Bushfire in the Victorian Alps
The 2019/20 Black Summer Bushfires, where significant fires were burning in northern and southern NSW, eastern Victoria, South Australia and Western Australia at the same time, has stretched the nation’s resources and capability to respond to such events. A clue to the reason for the extensive fires can be found in the data recorded by the Bureau of Meteorology. Much of eastern Australia in 2019 was:
- The driest on record for the three year period January 2017 to December 2019. Mean national rainfall was 100 mm lower than the previous driest three-year period (1965-67).
- 2019 was the warmest year on record for Australia.
- Severe fire weather conditions (national annual accumulated Forest Fire Danger Index) throughout 2019 were the highest they have been since national records began in 1950.
In Victoria, >1.5M ha of land was burnt, mostly in the east of the State, with profound impacts on many native animals, plants and landscapes. Some fires did affect alpine areas, including at Mt Buffalo National Park and the Alpine National Park. The extent of fires (at January 2020) is shown below (in red). Importantly, it is obvious that fires have been frequent, extensive and – in some places – repeated since 2003. It is the frequency of fire (what ecologists call the ‘fire return interval’) that will dictate the likelihood of ecosystem recovery. Looking closely at the map, you can see some high mountain areas have been burnt in 2003 and 2020, while others have been burnt in 2013 and 2020, and others near Hotham Heights have been burnt in 2003, 2013 and 2019.
Fire history map for the Victorian High Country, produced by Thomas Fairman.
Here’s a selection of photos that document the type of burning that has occurred in the Victorian Alps. The RCAAE will be monitoring the recovery of alpine ecosystems – utilising it’s network of long-term plots – to determine the ecological resilience of these areas.
Burnt heathland and grassland, north of The Horn, Mt Buffalo
Alpine heathland, grassland and wetland dominated by Sphagnum cristatum has been burnt at Mt Buffalo, south of The Horn

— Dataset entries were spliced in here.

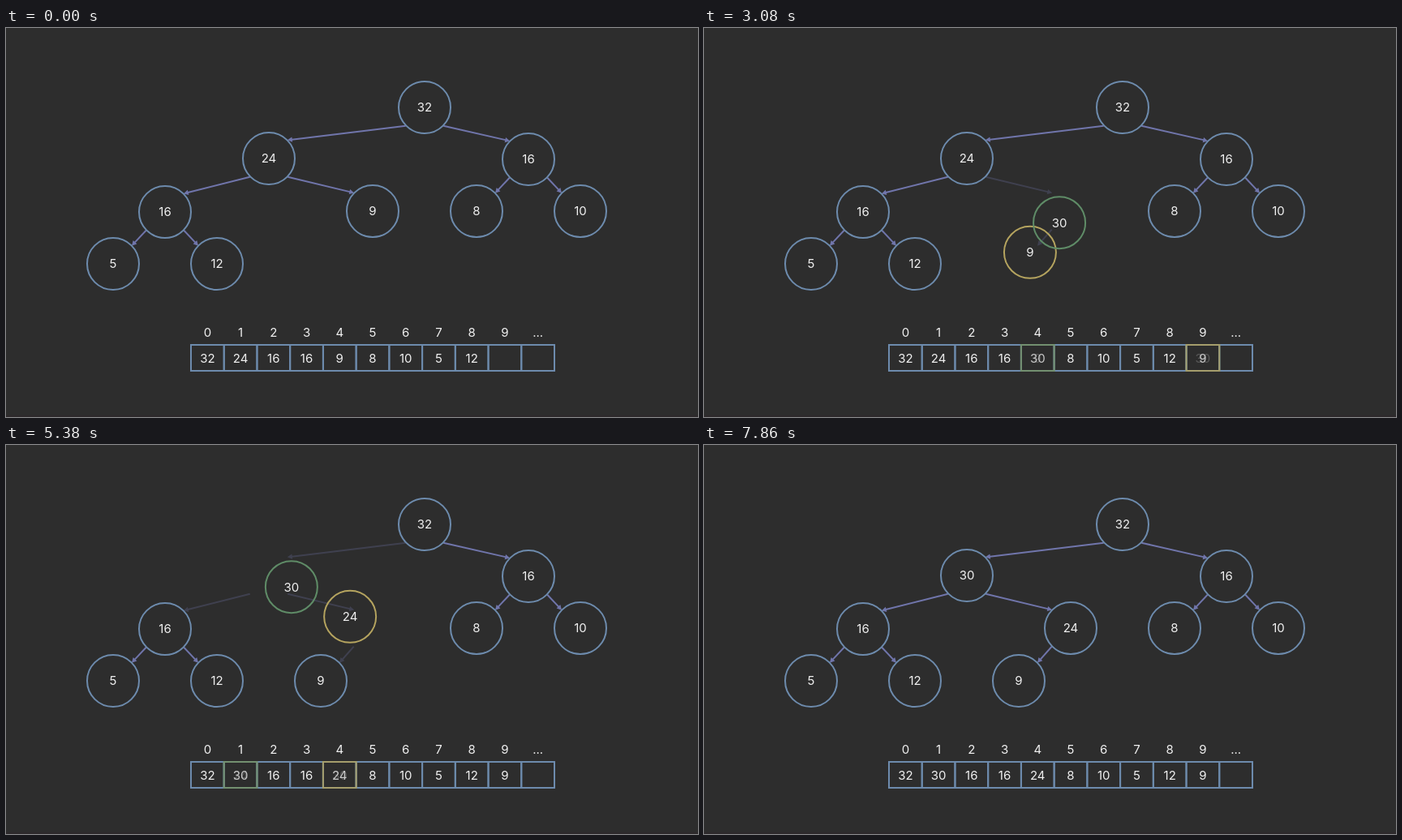
An HTML page that plays this animation: 853x480 px, repeating every 8590 ms.

```html
<!DOCTYPE html>
<html lang="en">
<head>
<meta charset="utf-8">
<title>Heap insertion</title>
<style>
  html, body { margin: 0; width: 100%; height: 100%; overflow: hidden; background: #2d2d2d; }
  svg { display: block; width: 853px; height: 480px; }
  text { font: 400 15px Inter, "Liberation Sans", sans-serif; fill: #f0f0f0; text-anchor: middle; }
  circle, rect { fill: none; stroke-width: 2; }
  .ask { word-spacing: -1.6px; }
  .arrow { stroke: #7075ab; stroke-width: 2; fill: #7075ab; }
  .arrow path { stroke: none; }
</style>
</head>
<body>
<svg id="stage" viewBox="0 0 853 480"></svg>
<script>
const LOOP = 8590, FRAME = 60;
const BLUE = '#6d8bad', GREEN = '#5f8c67', YELLOW = '#b5a45f';
const values = [32, 24, 16, 16, 9, 8, 10, 5, 12, 30];
const slots = [[516, 98], [324, 161], [644, 162], [196, 227], [452, 226],
  [580, 226], [708, 226], [132, 291], [260, 291], [388, 291]];
const asks = [['30 > 9 ?', 465.5, 291], ['30 > 24 ?', 373.8, 226], ['30 > 32 ?', 402.3, 161]];

// Each step is the state reached by the transition that begins at `at`.
const steps = [
  { at: 0 },
  { at: 600, green: 9 },
  { at: 1750, green: 9, yellow: 4, ask: 0 },
  { at: 2900, green: 4, yellow: 9, swap: [4, 9] },
  { at: 4050, green: 4, yellow: 1, ask: 1 },
  { at: 5200, green: 1, yellow: 4, swap: [1, 4] },
  { at: 6350, green: 1, yellow: 0, ask: 2 },
  { at: 7500, frames: 7 }
];
let order = values.map((_, i) => i);
steps.forEach((s, i) => {
  if (s.swap) {
    const [a, b] = s.swap;
    order = order.slice();
    [order[a], order[b]] = [order[b], order[a]];
  }
  s.order = order;
  s.count = i ? 10 : 9;
});

const stage = document.getElementById('stage');
function add(tag, attrs, parent = stage) {
  const el = document.createElementNS('http://www.w3.org/2000/svg', tag);
  for (const k in attrs) el.setAttribute(k, attrs[k]);
  parent.append(el);
  return el;
}
function label(str, x, y, parent) {
  const el = add('text', { x, y: y + 5.4 }, parent);
  el.textContent = str;
  return el;
}
const parentOf = i => (i - 1) >> 1;

add('rect', { y: 478, width: 853, height: 2, style: 'fill:#2d292b' });

const arrows = slots.map(([x, y], i) => {
  if (!i) return null;
  const [px, py] = slots[parentOf(i)];
  const dir = x < px ? -1 : 1;
  const x1 = px + dir * 23.3, y1 = py + 22.7;
  const x2 = x - dir * 23.3, y2 = y - 22.7;
  const angle = Math.atan2(y2 - y1, x2 - x1);
  const g = add('g', { class: 'arrow' });
  add('line', { x1, y1, x2: x2 - 3 * Math.cos(angle), y2: y2 - 3 * Math.sin(angle) }, g);
  add('path', {
    d: 'M0.5 0L-5.5 -3.2V3.2Z',
    transform: `translate(${x2} ${y2}) rotate(${angle * 180 / Math.PI})`
  }, g);
  return g;
});

const nodes = values.map(v => {
  const g = add('g', {});
  const ring = add('circle', { r: 32 }, g);
  label(v, 0, 0, g);
  return { g, ring };
});

const CELL = 448 / 11, LEFT = 228;
const cellX = i => LEFT + i * CELL;
const box = (i, stroke) => add('rect', { x: cellX(i), y: 391, width: CELL, height: 32, stroke });
for (let i = 0; i < 11; i++) {
  box(i, BLUE);
  label(i < 10 ? i : '...', cellX(i + 0.5), 376);
}
const greens = slots.map((_, i) => box(i, GREEN));
const yellows = slots.map((_, i) => box(i, YELLOW));
const cellTexts = slots.map((_, i) => [0, 1].map(() => label('', cellX(i + 0.5), 408)));

const askTexts = asks.map(a => {
  const el = label(...a);
  el.setAttribute('class', 'ask');
  return el;
});

const clamp = v => Math.min(1, Math.max(0, v));
const mix = (a, b, e) => a + (b - a) * e;
const colour = (s, i) => i === s.yellow ? YELLOW : i === s.green ? GREEN : BLUE;
const fade = (el, v) => el.setAttribute('opacity', v);

function draw(t) {
  const n = steps.findLastIndex(s => t >= s.at);
  const now = steps[n], old = steps[Math.max(0, n - 1)];
  const frame = Math.floor((t - now.at) / FRAME) + 1;
  const p = clamp(frame / (now.frames || 8));
  const e = 1 - Math.pow(1 - p, 2.2);
  // What leaves is gone before its replacement shows.
  const leave = 1 - clamp(e / 0.7), enter = clamp((e - 0.7) / 0.3);
  const presence = (before, after) => before ? (after ? 1 : leave) : (after ? enter : 0);

  nodes.forEach(({ g, ring }, id) => {
    const a = old.order.indexOf(id), b = now.order.indexOf(id);
    const x = mix(slots[a][0], slots[b][0], e), y = mix(slots[a][1], slots[b][1], e);
    g.setAttribute('transform', `translate(${x} ${y})`);
    const from = id < old.count ? colour(old, a) : colour(now, b);
    ring.style.stroke = `color-mix(in srgb, ${from}, ${colour(now, b)} ${e * 100}%)`;
    fade(g, presence(id < old.count, id < now.count));
  });

  arrows.forEach((g, i) => {
    if (!g) return;
    const redrawn = now.swap && (now.swap.includes(i) || now.swap.includes(parentOf(i)));
    fade(g, redrawn ? Math.max(leave, enter) : presence(i < old.count, i < now.count));
  });

  cellTexts.forEach(([was, is], i) => {
    const a = i < old.count ? values[old.order[i]] : '';
    const b = i < now.count ? values[now.order[i]] : '';
    was.textContent = a;
    is.textContent = b;
    fade(was, a === b ? 0 : 1 - e);
    fade(is, a === b ? 1 : e);
    fade(greens[i], mix(+(old.green === i), +(now.green === i), e));
    fade(yellows[i], mix(+(old.yellow === i), +(now.yellow === i), e));
  });

  askTexts.forEach((el, i) => fade(el, presence(old.ask === i, now.ask === i)));
}

const start = performance.now();
function tick() {
  draw((performance.now() - start) % LOOP);
  requestAnimationFrame(tick);
}
tick();
</script>
</body>
</html>
```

Forested slopes have been burnt, south of The Horn, Mt Buffalo
Obligate-seeding shrubs – like Grevillea australis – are killed by fire
Hovea is a resprouting shrub, recovering from basal buds, Mt Buffalo
Not all tussock grasses resprout well after fire. Here, Poa clivicola in an alpine grassland at Buckety Plain appears to have died when the canopy is consumed.
Snowgum forests near Mt Cope have had their heathy understorey consumed by fire. Note the leaves of the trees have been scorched by the heat of fire rather than consumed by fire.